Posted Sep 21, 2013

The Raiders are currently tied for the league lead in sacks. Independent analyst Andrew Mason takes a look at how Oakland has accomplished that feat.

ENGLEWOOD, Colo. -- Beyond Charles Woodson, many of names on Oakland's defensive roster will elicit shrugs from all but the most knowledgeable of football fans.

But you would make a mistake if you confuse the lack of star power with a lack of pass-rush power. And while it takes players to execute plans, the Raiders' pass rush has become one of the league's most effective through two games because Defensive Coordinator Jason Tarver and Head Coach Dennis Allen have used myriad blitzes to confuse the Colts and Jaguars the last two weeks.

The result has been nine sacks from seven different Raiders. Five of the sacks have come from defensive backs: one each for safeties Tyvon Branch and Brandian Ross and 1.5 for safety Usama Young and cornerback Tracy Porter -- a testament to the frequency and variety of the Raiders' blitzes.

"They do a good job of freeing guys up," said Offensive Coordinator Adam Gase. "That’s a good coaching staff over there, I’ve been lucky enough to work with quite a few of those guys. It’s a very intelligent group. They do a great job of using their personnel and that defense is playing as a group right now.

"That’s what our challenge is going to be — to match their intensity and make sure we’re on it because what they do is a good defensive scheme.”

ProFootballFocus.com credits the Raiders with 23 hurries -- 12 of which belong to defensive end Lamarr Houston, who justifiably attracts the most attention from opposing offensive lines. He's used as a stand-up edge rusher as well as a hand-in-the-dirt defensive end, and the way the Raiders move him around often forces mismatches against tight ends and running backs that are forced to pick him up if he stunts or delays his pass rush. They are at a 45-to-90-pound disadvantage against the 300-pound Houston, who has the speed of a pass rusher 30 pounds smaller.
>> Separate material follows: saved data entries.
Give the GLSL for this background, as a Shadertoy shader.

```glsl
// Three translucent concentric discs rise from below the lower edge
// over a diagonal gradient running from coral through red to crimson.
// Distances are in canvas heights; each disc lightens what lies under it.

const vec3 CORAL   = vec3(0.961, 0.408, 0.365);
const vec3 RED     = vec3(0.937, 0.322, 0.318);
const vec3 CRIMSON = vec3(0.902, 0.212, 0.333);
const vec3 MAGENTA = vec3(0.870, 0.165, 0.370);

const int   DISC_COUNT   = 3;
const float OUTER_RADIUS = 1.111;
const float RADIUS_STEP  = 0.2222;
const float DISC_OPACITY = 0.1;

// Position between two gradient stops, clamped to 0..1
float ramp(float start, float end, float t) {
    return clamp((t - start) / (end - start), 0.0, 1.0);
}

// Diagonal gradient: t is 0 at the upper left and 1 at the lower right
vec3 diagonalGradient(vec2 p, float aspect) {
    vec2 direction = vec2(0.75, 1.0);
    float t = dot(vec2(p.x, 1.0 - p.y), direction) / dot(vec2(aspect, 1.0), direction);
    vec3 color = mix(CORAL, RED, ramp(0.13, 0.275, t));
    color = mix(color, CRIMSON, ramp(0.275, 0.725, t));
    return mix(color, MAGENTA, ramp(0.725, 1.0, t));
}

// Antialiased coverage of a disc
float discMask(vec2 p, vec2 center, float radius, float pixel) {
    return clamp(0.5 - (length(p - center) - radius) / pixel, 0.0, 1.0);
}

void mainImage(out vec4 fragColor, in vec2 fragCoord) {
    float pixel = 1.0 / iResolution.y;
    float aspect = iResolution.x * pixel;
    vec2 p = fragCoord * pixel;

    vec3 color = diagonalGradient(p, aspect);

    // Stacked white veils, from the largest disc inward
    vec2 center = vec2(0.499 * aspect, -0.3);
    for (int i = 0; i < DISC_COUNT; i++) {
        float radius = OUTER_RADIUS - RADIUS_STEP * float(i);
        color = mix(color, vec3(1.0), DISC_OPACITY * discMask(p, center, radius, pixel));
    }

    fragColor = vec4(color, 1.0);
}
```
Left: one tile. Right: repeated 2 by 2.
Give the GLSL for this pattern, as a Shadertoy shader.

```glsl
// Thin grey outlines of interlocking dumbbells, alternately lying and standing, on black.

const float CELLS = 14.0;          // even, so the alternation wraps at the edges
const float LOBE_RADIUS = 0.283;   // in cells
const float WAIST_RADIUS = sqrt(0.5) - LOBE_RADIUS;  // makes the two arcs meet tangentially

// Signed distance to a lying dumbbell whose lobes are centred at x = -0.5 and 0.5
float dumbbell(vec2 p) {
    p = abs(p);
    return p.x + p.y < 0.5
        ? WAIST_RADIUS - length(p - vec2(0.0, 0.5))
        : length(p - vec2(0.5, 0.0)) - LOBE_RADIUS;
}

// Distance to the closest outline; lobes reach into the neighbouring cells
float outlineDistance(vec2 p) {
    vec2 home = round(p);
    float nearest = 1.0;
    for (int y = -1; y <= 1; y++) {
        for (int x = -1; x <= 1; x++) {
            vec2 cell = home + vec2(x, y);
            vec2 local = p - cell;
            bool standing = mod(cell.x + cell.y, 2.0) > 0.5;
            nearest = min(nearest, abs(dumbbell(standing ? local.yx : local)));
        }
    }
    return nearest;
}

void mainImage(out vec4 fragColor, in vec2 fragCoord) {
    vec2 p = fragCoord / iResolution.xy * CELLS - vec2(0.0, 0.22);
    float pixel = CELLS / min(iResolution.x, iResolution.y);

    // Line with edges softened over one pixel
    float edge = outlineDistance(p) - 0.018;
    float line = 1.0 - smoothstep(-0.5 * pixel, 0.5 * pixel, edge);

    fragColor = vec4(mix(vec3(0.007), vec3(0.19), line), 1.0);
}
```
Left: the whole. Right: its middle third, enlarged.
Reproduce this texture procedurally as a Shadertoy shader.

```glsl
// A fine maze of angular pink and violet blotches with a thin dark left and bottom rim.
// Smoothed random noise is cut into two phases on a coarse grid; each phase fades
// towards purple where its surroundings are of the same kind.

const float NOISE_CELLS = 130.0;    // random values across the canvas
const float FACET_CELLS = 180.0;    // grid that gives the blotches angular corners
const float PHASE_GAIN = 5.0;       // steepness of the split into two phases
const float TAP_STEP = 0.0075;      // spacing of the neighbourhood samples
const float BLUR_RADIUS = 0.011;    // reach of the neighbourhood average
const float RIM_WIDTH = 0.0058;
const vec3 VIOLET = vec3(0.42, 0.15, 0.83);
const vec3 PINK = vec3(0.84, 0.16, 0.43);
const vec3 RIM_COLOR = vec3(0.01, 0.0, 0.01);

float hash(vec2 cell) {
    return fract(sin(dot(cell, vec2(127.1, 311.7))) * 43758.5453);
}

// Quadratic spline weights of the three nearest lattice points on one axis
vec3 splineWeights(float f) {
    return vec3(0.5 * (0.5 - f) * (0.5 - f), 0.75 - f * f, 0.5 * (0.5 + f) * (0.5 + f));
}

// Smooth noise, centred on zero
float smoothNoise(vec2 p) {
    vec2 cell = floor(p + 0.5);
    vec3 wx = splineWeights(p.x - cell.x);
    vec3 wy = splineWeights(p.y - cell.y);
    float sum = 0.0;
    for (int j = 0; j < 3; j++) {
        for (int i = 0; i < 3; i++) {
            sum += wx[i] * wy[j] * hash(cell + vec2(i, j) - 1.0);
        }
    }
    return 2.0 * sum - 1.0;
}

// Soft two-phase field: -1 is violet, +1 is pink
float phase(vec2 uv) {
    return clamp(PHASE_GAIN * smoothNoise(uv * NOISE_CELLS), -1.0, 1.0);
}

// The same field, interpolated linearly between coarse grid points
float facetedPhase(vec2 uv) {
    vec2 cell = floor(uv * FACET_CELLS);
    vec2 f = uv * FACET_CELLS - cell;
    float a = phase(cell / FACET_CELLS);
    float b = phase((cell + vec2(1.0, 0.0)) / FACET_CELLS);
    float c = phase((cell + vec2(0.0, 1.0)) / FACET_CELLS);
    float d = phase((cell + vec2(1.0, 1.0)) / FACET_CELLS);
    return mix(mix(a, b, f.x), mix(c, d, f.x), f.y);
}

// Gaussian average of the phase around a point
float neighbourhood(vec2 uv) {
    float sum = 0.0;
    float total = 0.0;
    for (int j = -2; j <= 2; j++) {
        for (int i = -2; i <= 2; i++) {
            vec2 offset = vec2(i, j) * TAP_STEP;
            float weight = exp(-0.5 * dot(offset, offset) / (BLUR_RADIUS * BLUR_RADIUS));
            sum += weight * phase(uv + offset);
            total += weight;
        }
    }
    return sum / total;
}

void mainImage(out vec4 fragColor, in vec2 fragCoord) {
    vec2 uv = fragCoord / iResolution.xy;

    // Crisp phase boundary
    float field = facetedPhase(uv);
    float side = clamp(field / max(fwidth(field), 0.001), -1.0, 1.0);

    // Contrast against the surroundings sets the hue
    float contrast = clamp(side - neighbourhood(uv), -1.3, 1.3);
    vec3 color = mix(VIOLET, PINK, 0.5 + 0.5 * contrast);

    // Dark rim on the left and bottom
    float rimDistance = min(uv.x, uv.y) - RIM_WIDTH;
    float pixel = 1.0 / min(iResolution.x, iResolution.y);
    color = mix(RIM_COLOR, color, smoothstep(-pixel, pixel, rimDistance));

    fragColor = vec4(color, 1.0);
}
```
The attention Houston draws sets up much more than the sacks he notches.

Despite Houston's performance, their total of quarterback hurries is a middle-of-the-pack rate; Oakland was credited by PFF with hurries once every 3.04 pass plays, good for 15th in the league (one spot behind Denver, which has recorded quarterback hurries once every 2.9 pass plays).

Where the Raiders have flourished is in finishing the job for sacks; the Raiders' total of nine ranks second behind the Chiefs, who have played one more game. But Oakland's sacks are more frequent, they've posted one sack per 7.78 pass plays; that leads the league and is more than twice as often as the league-wide sack rate this season of one sack every 15.65 pass plays.

Against Jacksonville, the Raiders frequently rushed Chad Henne with at least five defenders, but they also got a key red-zone stop with a 180-degree turn when the Jaguars were in a goal-to-go scenario in the second quarter last Sunday.

Jacksonville faced third-and-goal at the Oakland 4-yard-line -- and eventually lost five yards on a delay-of-game penalty.

However, the play was allowed to run before it was nullified thanks to a boisterous crowd that shouted down the official's whistle, and the Raiders brought a six-man pass rush that discombobulated the Jaguars, leaving former Bronco Jason Hunter unblocked to force a hurried throw.

Given a reprieve thanks to the penalty, the Jaguars had third-and-9, and the Raiders responded to the change in field position with a different look: three down linemen, safety Brandian Ross creeping near the line of scrimmage and seven men dropping back in coverage -- which became eight when Ross began peeling back just before the snap. Henne and the Jaguars didn't respond by changing the call at the line of scrimmage, and an incompletion and a field goal was the result. The Jaguars might have had better luck by audibling into a screen pass to get some blockers out in front, but the Raiders had successfully confused the Jaguars by changing their look.

This is not something the Raiders expect to do to Peyton Manning; as a result, disguise will likely be the Raiders' best friend.

"One (way) is to blitz guys from different angles having different coverages behind it," said Tarver. "If a guy is pressuring from a certain angle, when we change the coverage behind that, it controls where we want it, as well.

"That's the guessing and cat-and-mouse game that we play all the time. These good ones like (Drew) Brees and Manning and many others in this league are the best in the world. You have to vary your coverage behind your pressure."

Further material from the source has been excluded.